About the new embeds, Getty says:
The new embeds strike directly at social sharing.
Social sharing? Really? I didn’t know that “social” extended only as far as Twitter and Tumblr. Have you ever heard of Pinterest, Google+, or Facebook? Image sharing on those platforms is just as important (if not more) than Twitter – so why the favoritism? I don’t get it.
What about the embed design? I personally think they are awful. Leave it to Getty to plaster their logo on every embed.
Is your website fully responsive with your images fitting their containers perfectly? Forget that, unless you want to modify the iframe embed code and style iframes.
Don’t even get me started about embedding an iframe. Iframes are so 2003.
Small Problem with WordPress
What about WordPress users? Forget using Getty images as your featured image in WordPress. Since you don’t have the physical image asset, you can’t upload it as your featured image.
Also, what about the sites out there that have a smaller version of the image linked to the larger version. This is for convenience of users who want to click on an image and see a larger version at full resolution. Not anymore! Your Getty image will now link back to the Getty page with all the details to purchase the image.
I’m not a fan
Nevertheless, I’ll quickly walk you through how to embed Getty images for free.
First – find the image you want to embed on Getty’s website. On the images page, click the tiny
A popup will be displayed, and all you have to do is copy the embed code.
Paste this code where you want the image to display, and boom – your attributed and linked image will show up on your page.
There has to be a better way…
I think that many businesses and bloggers out there would be willing to pay fees for high-quality stock images if the price was right. I don’t understand Getty’s Monsanto-like approach to image monetization. There is a way to offer a premium service without making enemies with your existing and potential customers.
If Getty was able to allow registered users to link to images stored on Getty servers, Getty would be able to run reports based on their server logs to determine usage from specific domains. Registered users would get their domain approved to ensure that the images would display, and they would only pay for their usage. For the right price, this approach could really work for lots of small businesses and bloggers.
Just get rid of the embed option…
Forget Getty, what other options do I have?
Instead of using Getty images, I strongly suggest taking a look at the wealth of free, high-quality stock photo resources you have at your disposal. There is a great post at Inbounderish that lists 10 sources, and an even more impressive post at Caddis that lists even more. Check them out!

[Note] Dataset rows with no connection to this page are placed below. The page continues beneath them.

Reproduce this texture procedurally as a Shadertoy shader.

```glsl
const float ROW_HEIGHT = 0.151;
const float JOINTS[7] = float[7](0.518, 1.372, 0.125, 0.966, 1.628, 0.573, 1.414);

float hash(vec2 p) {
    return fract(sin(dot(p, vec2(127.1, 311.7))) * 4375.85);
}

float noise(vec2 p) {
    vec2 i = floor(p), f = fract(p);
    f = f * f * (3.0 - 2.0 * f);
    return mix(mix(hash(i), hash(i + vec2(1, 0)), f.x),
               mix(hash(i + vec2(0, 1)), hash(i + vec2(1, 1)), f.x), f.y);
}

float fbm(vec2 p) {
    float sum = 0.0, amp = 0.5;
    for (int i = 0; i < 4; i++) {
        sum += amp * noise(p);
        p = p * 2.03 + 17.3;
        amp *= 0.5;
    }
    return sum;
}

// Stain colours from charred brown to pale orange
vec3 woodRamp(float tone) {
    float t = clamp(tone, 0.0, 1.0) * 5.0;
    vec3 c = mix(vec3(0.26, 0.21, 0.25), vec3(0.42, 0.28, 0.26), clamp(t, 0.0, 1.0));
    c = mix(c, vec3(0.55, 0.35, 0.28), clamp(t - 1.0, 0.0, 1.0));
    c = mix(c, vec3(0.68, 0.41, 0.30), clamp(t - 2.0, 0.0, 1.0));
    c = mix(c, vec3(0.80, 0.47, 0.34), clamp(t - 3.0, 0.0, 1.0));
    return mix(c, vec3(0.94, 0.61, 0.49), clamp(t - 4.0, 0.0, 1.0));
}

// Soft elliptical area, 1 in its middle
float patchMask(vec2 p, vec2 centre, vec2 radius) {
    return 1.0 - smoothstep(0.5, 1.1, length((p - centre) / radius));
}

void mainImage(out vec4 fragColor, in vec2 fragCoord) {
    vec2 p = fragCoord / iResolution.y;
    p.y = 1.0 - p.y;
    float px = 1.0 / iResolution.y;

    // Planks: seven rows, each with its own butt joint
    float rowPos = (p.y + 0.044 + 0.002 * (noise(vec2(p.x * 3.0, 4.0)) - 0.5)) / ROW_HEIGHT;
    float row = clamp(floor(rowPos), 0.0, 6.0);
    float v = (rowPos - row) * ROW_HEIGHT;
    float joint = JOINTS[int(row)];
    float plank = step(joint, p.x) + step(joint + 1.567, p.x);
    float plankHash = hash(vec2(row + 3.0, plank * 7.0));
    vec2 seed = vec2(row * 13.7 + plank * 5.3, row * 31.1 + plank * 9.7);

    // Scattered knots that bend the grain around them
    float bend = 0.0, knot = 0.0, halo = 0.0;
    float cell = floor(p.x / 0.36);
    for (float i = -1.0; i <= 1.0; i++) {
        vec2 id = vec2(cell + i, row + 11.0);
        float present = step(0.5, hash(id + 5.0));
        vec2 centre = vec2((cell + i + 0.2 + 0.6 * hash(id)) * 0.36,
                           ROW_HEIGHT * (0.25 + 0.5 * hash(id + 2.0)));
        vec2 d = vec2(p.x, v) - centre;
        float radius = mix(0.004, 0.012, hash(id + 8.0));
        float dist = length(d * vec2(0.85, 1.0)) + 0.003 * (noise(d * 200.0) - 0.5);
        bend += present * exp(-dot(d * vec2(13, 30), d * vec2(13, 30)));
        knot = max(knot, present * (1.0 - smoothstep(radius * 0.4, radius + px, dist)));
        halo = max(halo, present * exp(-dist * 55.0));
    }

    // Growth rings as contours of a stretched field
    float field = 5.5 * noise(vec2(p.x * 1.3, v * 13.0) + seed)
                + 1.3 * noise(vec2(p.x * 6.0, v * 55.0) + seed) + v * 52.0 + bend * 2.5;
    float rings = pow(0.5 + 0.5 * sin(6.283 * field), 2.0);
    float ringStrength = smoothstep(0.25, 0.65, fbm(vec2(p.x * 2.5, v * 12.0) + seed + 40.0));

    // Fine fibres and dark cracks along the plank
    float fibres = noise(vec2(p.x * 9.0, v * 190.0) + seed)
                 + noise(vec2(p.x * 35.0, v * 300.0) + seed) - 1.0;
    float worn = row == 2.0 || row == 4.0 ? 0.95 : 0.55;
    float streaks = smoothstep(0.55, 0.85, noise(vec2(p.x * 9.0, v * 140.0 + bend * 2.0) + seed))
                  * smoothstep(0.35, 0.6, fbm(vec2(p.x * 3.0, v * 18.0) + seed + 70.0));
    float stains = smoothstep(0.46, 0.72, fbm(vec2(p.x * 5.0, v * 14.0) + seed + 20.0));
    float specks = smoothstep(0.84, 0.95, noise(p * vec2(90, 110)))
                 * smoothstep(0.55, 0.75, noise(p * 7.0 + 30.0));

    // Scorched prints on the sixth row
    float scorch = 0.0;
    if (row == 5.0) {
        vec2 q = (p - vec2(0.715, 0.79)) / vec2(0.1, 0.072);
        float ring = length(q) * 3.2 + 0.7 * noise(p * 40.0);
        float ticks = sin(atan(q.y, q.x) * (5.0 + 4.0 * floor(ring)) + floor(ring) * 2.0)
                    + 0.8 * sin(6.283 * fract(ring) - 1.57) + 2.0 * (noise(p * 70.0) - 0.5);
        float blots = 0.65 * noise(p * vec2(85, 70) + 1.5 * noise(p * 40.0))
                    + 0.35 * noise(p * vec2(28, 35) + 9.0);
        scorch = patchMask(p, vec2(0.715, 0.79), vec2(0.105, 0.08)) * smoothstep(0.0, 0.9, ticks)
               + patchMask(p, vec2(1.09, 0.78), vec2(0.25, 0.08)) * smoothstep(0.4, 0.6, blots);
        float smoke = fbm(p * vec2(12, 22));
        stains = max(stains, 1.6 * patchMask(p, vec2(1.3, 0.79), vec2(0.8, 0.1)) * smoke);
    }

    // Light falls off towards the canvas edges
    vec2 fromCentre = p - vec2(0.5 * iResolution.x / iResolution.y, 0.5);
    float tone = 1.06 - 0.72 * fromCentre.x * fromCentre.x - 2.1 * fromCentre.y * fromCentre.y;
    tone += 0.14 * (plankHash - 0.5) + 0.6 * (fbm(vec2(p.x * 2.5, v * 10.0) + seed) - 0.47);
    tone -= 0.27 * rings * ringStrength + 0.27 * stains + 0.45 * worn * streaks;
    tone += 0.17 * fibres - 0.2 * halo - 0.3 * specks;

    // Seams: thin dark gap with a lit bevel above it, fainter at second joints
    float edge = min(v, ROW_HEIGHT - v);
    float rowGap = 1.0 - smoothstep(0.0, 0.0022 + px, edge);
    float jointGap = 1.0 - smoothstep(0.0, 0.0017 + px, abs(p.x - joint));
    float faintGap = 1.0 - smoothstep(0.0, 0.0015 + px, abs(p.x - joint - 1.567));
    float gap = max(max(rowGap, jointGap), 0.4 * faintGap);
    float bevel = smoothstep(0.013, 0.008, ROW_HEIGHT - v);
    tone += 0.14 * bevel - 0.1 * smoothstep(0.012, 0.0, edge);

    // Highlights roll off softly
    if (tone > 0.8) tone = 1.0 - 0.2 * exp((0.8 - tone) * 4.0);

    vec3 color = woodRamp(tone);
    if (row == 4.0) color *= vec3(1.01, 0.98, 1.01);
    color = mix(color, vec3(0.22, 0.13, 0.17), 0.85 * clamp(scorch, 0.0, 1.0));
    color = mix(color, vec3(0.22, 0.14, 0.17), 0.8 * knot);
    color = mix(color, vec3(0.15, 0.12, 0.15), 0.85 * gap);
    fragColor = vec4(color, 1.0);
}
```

Note: The image used as the “featured” image for this post is not from Getty Images.